“He’s kind of immersed himself in it, believing in it, and with his ability, I think he’ll be able to translate that into some good at-bats,” McMillon said. “Hits, walks, all the things we like.”
That plan was evident in the season’s opening at-bat Friday night against Frederick. Bradley worked the count full for the first of many times on the weekend before driving a ball to the warning track in left-center for a loud out. In his next plate appearance, Bradley drove the first pitch, an outside fastball, down the left field line for a single to plate Salem’s first run. He drew his first of two walks on the evening in the fourth inning, and also got on base and stole second after being plunked in the eighth inning. He drew two more walks on Saturday to end the series with a .467 OBP.
Similarly, Bradley opened Saturday’s game with a hard-hit out to left-center field, again going with the pitch on an outside fastball. He did the same on a ninth-inning groundout later in the game.

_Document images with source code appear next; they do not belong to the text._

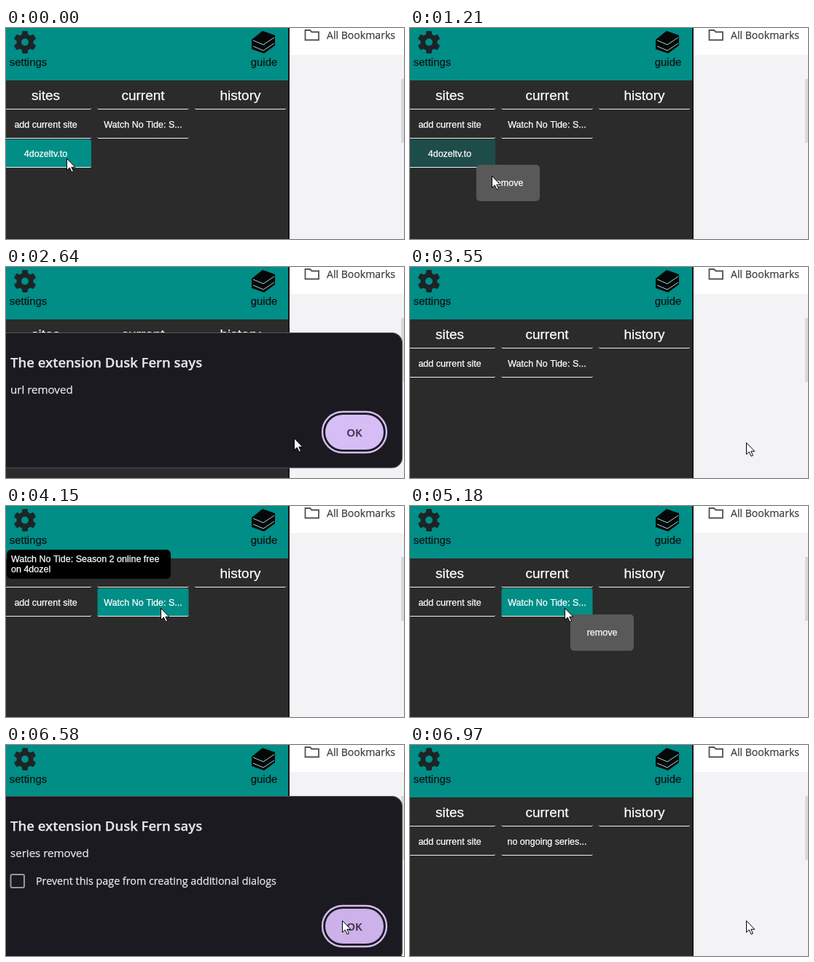
An HTML page with a canvas for the animation above (7.12 s loop, 546 by 290 pixels).

```html
<!DOCTYPE html>
<html lang="en">
<head>
<meta charset="utf-8">
<title>Extension popup demo</title>
<style>
html, body { margin: 0; width: 100%; height: 100%; overflow: hidden; background: #2b2b2b; }
canvas { display: block; width: 546px; height: 290px; }
</style>
</head>
<body>
<canvas id="stage" width="546" height="290"></canvas>
<script>
const c = document.getElementById('stage').getContext('2d');
const LOOP = 7120;
const TEAL = '#008e87', DARK = '#2b2b2b', LILAC = '#d7bdf5', SHEET = '#1b1a20', INK = '#0c1414';
const ARIAL = '"Liberation Sans", Arial, sans-serif';
const UI = '"Open Sans", "Noto Sans", sans-serif';
const COLUMN = 133.5;

const SITE = { x: 83, y: 179 }, SERIES = { x: 212, y: 140 }, OK = { x: 461, y: 241 };
const moves = [
  { from: 1000, to: 1150, x: 112, y: 203 },
  { from: 1330, to: 1520, x: 140, y: 211 },
  { from: 2060, to: 2880, ...OK },
  { from: 3550, to: 4060, ...SERIES },
  { from: 5180, to: 5420, x: 257, y: 159 },
  { from: 5970, to: 6450, ...OK }
];

const within = (t, from, to) => t >= from && t < to;
const ramp = (t, from, to) => Math.min(1, Math.max(0, (t - from) / (to - from)));
const ease = u => u * u * (3 - 2 * u);

function pointerAt(t) {
  let { x, y } = SITE;
  for (const move of moves) {
    const e = ease(ramp(t, move.from, move.to));
    x += (move.x - x) * e;
    y += (move.y - y) * e;
  }
  return [Math.round(x), Math.round(y)];
}

function paint(fill, stroke, line) {
  if (fill) { c.fillStyle = fill; c.fill(); }
  if (stroke) { c.strokeStyle = stroke; c.lineWidth = line; c.stroke(); }
}

function box(x, y, w, h, r, fill, stroke, line) {
  c.beginPath();
  c.roundRect(x, y, w, h, r);
  paint(fill, stroke, line);
}

function rect(x, y, w, h, fill) {
  c.fillStyle = fill;
  c.fillRect(x, y, w, h);
}

function disc(r, fill) {
  c.beginPath();
  c.arc(0, 0, r, 0, 2 * Math.PI);
  paint(fill);
}

function svgPath(d, fill, stroke, line) {
  const p = new Path2D(d);
  if (fill) { c.fillStyle = fill; c.fill(p); }
  if (stroke) { c.strokeStyle = stroke; c.lineWidth = line; c.stroke(p); }
}

function at(x, y, drawing) {
  c.save();
  c.translate(x, y);
  drawing();
  c.restore();
}

// A hairline stroke gives the small type its heavier screen weight.
function text(str, x, y, size, { color = '#fff', family = ARIAL, align = 'left', weight = 400 } = {}) {
  c.font = `${weight} ${size}px ${family}`;
  c.fillStyle = c.strokeStyle = color;
  c.lineWidth = .25;
  c.textAlign = align;
  c.fillText(str, x, y);
  c.strokeText(str, x, y);
}

function gear() {
  const teeth = 6;
  disc(11.5, '#1c2426');
  for (let i = 0; i < teeth; i++) {
    box(-4, -15.5, 8, 9, 2, '#1c2426');
    c.rotate(2 * Math.PI / teeth);
  }
  disc(5, TEAL);
}

function books() {
  svgPath('M15 0L32 6V20L17 31L0 25V12Z', '#050808');
  for (const y of [13, 21]) svgPath(`M2 ${y}l14 6l15 -10`, null, '#a9d6d3', 1);
}

function folder() {
  svgPath('M0 0V13.5H18.5V2.5H9L6.5 0Z', null, '#505357', 1.8);
}

function underline(x, y) {
  svgPath(`M${x} ${y - 1}l1 1h123l1 -1`, null, '#f0f0f0', 1);
}

function row(str, x, y, hover = 0) {
  c.globalAlpha = hover;
  box(x, y - 38.5, 125, 38.5, 3, TEAL);
  c.globalAlpha = 1;
  underline(x, y);
  text(str, x + 62.5, y - 14.5, 12.5, { align: 'center' });
}

function page() {
  rect(0, 0, 388, 290, DARK);
  rect(0, 0, 388, 72, TEAL);
  rect(387, 0, 2, 290, '#17191a');
  rect(389, 0, 157, 37, '#fff');
  rect(389, 37, 157, 253, '#f3f3f5');
  rect(542, 70, 4, 88, '#d9d9dc');

  at(26, 19.5, gear);
  at(337, 4, books);
  at(410.5, 3, folder);
  text('settings', 30.5, 52, 14.9, { color: INK, align: 'center' });
  text('guide', 354, 52, 14.9, { color: INK, align: 'center' });
  text('All Bookmarks', 440, 15, 14.1, { color: '#3c3e42', family: UI });

  ['sites', 'current', 'history'].forEach((name, i) => {
    text(name, 54.5 + i * COLUMN, 99, 19, { align: 'center' });
    underline(-8 + i * COLUMN, 111.5);
  });
}

function rows(t) {
  row('add current site', -8, 151.5);
  if (t < 2060) row('4dozeltv.to', -8, 191.5, 1 - ramp(t, 1090, 1270));
  const hover = ramp(t, 3910, 4060) * (1 - ramp(t, 5200, 5420));
  row(t < 5970 ? 'Watch No Tide: S...' : 'no ongoing series...', -8 + COLUMN, 151.5, hover);
}

function menu(target) {
  const x = target.x + 8, y = target.y + 9;
  box(x, y, 87, 50, 5, '#595959');
  text('remove', x + 43.5, y + 28.5, 12.5, { align: 'center' });
}

function tooltip() {
  box(1, 60, 225, 40, 6, '#000');
  text('Watch No Tide: Season 2 online free', 7, 77, 12.5);
  text('on 4dozel', 7, 91, 12.5);
}

function dialog(top, message, buttonY, hover, checkbox) {
  const style = { color: '#e8e5ec', family: UI };
  box(-20, top + .5, 563.5, buttonY + 48.5 - top, 14, SHEET, '#55555a', 1.2);
  text('The extension Dusk Fern says', 6, top + 48, 18.5, { ...style, weight: 600 });
  text(message, 6, top + 84, 15.1, style);
  if (checkbox) {
    box(6.5, 178, 18.5, 18, 2, null, '#98959f', 2);
    text('Prevent this page from creating additional dialogs', 41, 192, 14.3, style);
  }
  box(434, buttonY - 28, 88, 56, 28, null, LILAC, 2.4);
  box(438, buttonY - 24, 80, 48, 24, hover ? '#ccb1ea' : LILAC);
  text('OK', 478, buttonY + 6, 15, { color: '#43354f', family: UI, align: 'center', weight: 600 });
}

function arrow() {
  svgPath('M.5 .5v16l3.8 -3.4l2.8 6l2.4 -1.1l-2.7 -5.7h5z', '#fff', '#000', 1);
}

function beam() {
  for (const [color, line] of [['#f4f4f4', 3], ['#111', 1]]) {
    svgPath('M-3 -7.5h7M.5 -7.5v15M-3 7.5h7', null, color, line);
  }
}

function draw(t) {
  page();
  rows(t);
  if (within(t, 880, 1520)) menu(SITE);
  if (within(t, 4970, 5820)) menu(SERIES);
  if (within(t, 4150, 4640)) tooltip();
  if (within(t, 2060, 3550)) dialog(90, 'url removed', 227, t > 2800, false);
  if (within(t, 5970, 6700)) dialog(70, 'series removed', 249, t > 6300, true);
  const overText = within(t, 1480, 2060) || within(t, 5380, 5970);
  at(...pointerAt(t), overText ? beam : arrow);
}

function tick() {
  draw(performance.now() % LOOP);
  requestAnimationFrame(tick);
}
tick();
</script>
</body>
</html>
```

“If they’re going to pitch me that way, I’m going to go with the pitch,” Bradley said. “That’s where I seem to be getting pitched. It’s something that I’ve been working on quite a bit in spring training, trying to stay in the middle of the field and focus on hitting the ball away, because I feel like that’s my strength—when I’m able to use all parts of the field.”
While his SoxProspects.com scouting report indicates that hitting the other way was an area in which Bradley could use improvement, his defense was as-advertised. Bradley’s first step was always the right one, and even when he couldn’t make the catch, it was striking just how far he tracked into the gaps to chase balls down.
In Friday’s game, Bradley was well into left fielder Brandon Jacobs’ territory on a drive to the gap that went just over his head, and he nearly injured himself in the first inning after leaping into the wall in pursuit of a drive to right-center that ultimately came out of his glove.
“His defense is outstanding,” McMillon said. “It’s unbelievable, and he had a couple uncharacteristic errors (Friday), but he’s going to go cover some ground and get some good reads on balls out there.”
The first came on a throw to try and double up a runner at first after Bradley made an impressive running catch in center field. Both Bradley and McMillon excused the error, which came on an accurate throw that was interfered with by the baserunner. The latter was on a throw to third that ended up in the Salem dugout. Bradley said he decided not to throw to third and to lob the ball in, but his arm sped up on him. McMillon said he was trying to force the issue.
“When he’s under control, he’s as good as anyone out there,” McMillon said.
Overall, McMillon believes Bradley’s consistently strong defense will buoy him should he maintain his misleading .200 batting average as Salem surges forward in its Carolina League campaign. Now that he’s finally healthy and ready for full-season ball, Bradley hopes that his batting will carry him just as much as his glove.
“I’m ready to play baseball like I know I can,” he said. “There’s no added pressure or anything like that. I’m just going to be myself, which is all I can be, and everything else will work out on its own.”
Jon Meoli is a Senior Columnist for SoxProspects.com. Follow him on Twitter @JonMeoli.